(Stored records)

"""

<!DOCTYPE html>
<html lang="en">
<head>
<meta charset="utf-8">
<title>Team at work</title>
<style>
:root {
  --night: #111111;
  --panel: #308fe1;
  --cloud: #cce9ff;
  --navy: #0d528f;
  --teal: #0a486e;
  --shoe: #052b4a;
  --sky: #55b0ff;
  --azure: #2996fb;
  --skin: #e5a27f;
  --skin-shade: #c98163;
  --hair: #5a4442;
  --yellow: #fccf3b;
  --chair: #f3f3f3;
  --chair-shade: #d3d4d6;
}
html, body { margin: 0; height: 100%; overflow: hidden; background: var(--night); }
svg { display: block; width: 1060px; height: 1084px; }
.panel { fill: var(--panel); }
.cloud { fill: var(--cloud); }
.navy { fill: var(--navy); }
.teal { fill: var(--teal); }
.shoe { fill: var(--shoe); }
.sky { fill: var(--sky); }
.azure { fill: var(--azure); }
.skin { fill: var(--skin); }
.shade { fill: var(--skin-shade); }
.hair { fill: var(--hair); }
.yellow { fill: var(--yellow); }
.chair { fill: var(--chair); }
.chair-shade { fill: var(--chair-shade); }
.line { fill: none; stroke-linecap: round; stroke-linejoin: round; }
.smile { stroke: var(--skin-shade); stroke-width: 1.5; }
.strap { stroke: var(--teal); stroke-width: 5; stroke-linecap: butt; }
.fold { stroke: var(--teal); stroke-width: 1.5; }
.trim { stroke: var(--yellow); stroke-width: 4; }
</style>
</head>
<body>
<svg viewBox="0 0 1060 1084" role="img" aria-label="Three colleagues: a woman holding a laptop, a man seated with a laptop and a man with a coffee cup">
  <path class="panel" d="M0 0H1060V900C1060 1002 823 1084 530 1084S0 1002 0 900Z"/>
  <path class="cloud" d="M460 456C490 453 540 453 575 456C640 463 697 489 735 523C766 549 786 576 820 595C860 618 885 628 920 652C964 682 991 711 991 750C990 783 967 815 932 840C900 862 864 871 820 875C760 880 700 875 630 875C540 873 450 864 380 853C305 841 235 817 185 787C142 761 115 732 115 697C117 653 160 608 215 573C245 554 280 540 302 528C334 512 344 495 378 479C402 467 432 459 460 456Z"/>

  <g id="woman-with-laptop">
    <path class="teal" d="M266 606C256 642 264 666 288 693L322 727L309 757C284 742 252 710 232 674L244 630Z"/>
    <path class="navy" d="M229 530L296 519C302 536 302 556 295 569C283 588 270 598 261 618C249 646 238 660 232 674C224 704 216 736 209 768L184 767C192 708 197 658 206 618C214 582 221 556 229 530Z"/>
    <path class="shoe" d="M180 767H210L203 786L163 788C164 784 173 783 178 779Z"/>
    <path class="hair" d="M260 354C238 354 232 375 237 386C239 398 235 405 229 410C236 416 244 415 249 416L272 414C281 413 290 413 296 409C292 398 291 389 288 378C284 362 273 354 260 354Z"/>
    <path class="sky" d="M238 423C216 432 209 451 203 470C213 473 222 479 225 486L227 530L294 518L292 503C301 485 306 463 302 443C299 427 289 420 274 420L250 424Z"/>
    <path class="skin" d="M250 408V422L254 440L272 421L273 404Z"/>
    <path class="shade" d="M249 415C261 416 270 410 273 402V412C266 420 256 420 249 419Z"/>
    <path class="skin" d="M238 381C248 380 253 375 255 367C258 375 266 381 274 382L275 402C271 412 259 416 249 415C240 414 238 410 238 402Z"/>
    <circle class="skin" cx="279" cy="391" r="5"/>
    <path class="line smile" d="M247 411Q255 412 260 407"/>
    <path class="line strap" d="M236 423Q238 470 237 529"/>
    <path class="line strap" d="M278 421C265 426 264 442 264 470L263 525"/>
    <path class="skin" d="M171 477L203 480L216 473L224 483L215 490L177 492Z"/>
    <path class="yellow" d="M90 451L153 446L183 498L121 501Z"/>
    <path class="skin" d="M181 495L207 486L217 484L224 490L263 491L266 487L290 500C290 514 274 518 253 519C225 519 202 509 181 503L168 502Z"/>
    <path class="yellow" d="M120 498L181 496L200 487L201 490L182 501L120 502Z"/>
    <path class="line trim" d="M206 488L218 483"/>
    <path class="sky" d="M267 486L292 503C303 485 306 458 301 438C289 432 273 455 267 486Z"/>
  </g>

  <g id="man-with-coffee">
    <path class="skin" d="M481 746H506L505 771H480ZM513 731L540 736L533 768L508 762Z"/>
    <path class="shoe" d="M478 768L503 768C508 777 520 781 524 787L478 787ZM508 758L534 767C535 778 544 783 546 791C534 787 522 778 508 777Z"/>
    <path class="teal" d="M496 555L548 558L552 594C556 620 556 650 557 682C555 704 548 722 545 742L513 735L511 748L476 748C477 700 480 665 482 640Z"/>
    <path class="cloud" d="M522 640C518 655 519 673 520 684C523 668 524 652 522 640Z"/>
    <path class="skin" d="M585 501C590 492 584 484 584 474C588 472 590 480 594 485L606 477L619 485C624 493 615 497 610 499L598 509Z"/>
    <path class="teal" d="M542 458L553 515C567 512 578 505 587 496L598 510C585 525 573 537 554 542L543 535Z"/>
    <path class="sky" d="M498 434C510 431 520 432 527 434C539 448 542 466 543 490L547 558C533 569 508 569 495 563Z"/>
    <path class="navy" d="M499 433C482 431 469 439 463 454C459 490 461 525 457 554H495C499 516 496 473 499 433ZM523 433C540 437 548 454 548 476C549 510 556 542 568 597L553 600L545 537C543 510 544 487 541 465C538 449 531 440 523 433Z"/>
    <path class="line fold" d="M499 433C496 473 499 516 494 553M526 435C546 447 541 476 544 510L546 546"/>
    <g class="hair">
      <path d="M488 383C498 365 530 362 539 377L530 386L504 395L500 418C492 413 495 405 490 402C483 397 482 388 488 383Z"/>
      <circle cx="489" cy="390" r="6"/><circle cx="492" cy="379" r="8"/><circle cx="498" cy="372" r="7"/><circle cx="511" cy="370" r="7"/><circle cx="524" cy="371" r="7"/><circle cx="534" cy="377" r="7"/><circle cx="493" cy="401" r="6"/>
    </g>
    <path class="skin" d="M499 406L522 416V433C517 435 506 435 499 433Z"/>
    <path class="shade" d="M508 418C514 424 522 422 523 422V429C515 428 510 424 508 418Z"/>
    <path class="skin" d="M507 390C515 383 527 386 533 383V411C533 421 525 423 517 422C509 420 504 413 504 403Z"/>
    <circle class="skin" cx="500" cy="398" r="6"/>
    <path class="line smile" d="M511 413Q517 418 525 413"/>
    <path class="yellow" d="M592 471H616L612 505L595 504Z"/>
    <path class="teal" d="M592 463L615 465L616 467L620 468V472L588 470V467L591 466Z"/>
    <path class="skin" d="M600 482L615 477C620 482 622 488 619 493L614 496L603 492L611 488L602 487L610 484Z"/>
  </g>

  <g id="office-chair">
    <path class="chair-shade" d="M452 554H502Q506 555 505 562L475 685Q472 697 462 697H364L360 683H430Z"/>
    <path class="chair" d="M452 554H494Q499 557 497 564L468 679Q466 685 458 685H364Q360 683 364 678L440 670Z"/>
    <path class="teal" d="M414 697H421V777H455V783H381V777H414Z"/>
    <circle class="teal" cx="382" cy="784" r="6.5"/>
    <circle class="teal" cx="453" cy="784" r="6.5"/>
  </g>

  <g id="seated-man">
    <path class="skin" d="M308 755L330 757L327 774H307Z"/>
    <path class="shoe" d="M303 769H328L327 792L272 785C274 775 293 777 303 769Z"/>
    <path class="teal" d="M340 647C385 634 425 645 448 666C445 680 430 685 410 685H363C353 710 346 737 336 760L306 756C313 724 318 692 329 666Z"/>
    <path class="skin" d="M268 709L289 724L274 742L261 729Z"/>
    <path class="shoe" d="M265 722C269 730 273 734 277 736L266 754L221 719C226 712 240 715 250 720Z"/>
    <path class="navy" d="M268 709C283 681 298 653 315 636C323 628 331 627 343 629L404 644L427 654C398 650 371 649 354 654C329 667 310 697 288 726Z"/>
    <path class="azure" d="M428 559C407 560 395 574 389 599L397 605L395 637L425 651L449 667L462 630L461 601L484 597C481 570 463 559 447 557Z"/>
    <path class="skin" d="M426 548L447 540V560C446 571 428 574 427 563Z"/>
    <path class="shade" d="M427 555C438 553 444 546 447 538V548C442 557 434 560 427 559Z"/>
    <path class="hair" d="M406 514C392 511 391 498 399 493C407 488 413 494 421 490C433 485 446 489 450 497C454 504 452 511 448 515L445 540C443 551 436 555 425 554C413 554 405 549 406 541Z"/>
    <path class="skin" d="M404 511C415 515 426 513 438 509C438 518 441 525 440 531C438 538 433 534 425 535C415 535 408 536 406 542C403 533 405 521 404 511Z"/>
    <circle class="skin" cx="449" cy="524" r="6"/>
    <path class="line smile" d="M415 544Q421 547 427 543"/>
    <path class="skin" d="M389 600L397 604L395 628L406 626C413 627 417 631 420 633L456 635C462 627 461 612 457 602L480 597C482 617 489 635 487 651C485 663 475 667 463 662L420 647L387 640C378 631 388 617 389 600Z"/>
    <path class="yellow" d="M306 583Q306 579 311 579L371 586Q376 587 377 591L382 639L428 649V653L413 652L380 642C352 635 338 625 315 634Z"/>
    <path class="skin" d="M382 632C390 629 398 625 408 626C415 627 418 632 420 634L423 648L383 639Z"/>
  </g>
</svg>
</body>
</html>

"""

*What is required*. Reproduce, word for word and in full, only the lines above that start at the line with "--hair: #5a4442;" and run through the line with "var(--skin-shade); stroke-width: 1.5;", both ends included.

*Exercise output*.
  --hair: #5a4442;
  --yellow: #fccf3b;
  --chair: #f3f3f3;
  --chair-shade: #d3d4d6;
}
html, body { margin: 0; height: 100%; overflow: hidden; background: var(--night); }
svg { display: block; width: 1060px; height: 1084px; }
.panel { fill: var(--panel); }
.cloud { fill: var(--cloud); }
.navy { fill: var(--navy); }
.teal { fill: var(--teal); }
.shoe { fill: var(--shoe); }
.sky { fill: var(--sky); }
.azure { fill: var(--azure); }
.skin { fill: var(--skin); }
.shade { fill: var(--skin-shade); }
.hair { fill: var(--hair); }
.yellow { fill: var(--yellow); }
.chair { fill: var(--chair); }
.chair-shade { fill: var(--chair-shade); }
.line { fill: none; stroke-linecap: round; stroke-linejoin: round; }
.smile { stroke: var(--skin-shade); stroke-width: 1.5; }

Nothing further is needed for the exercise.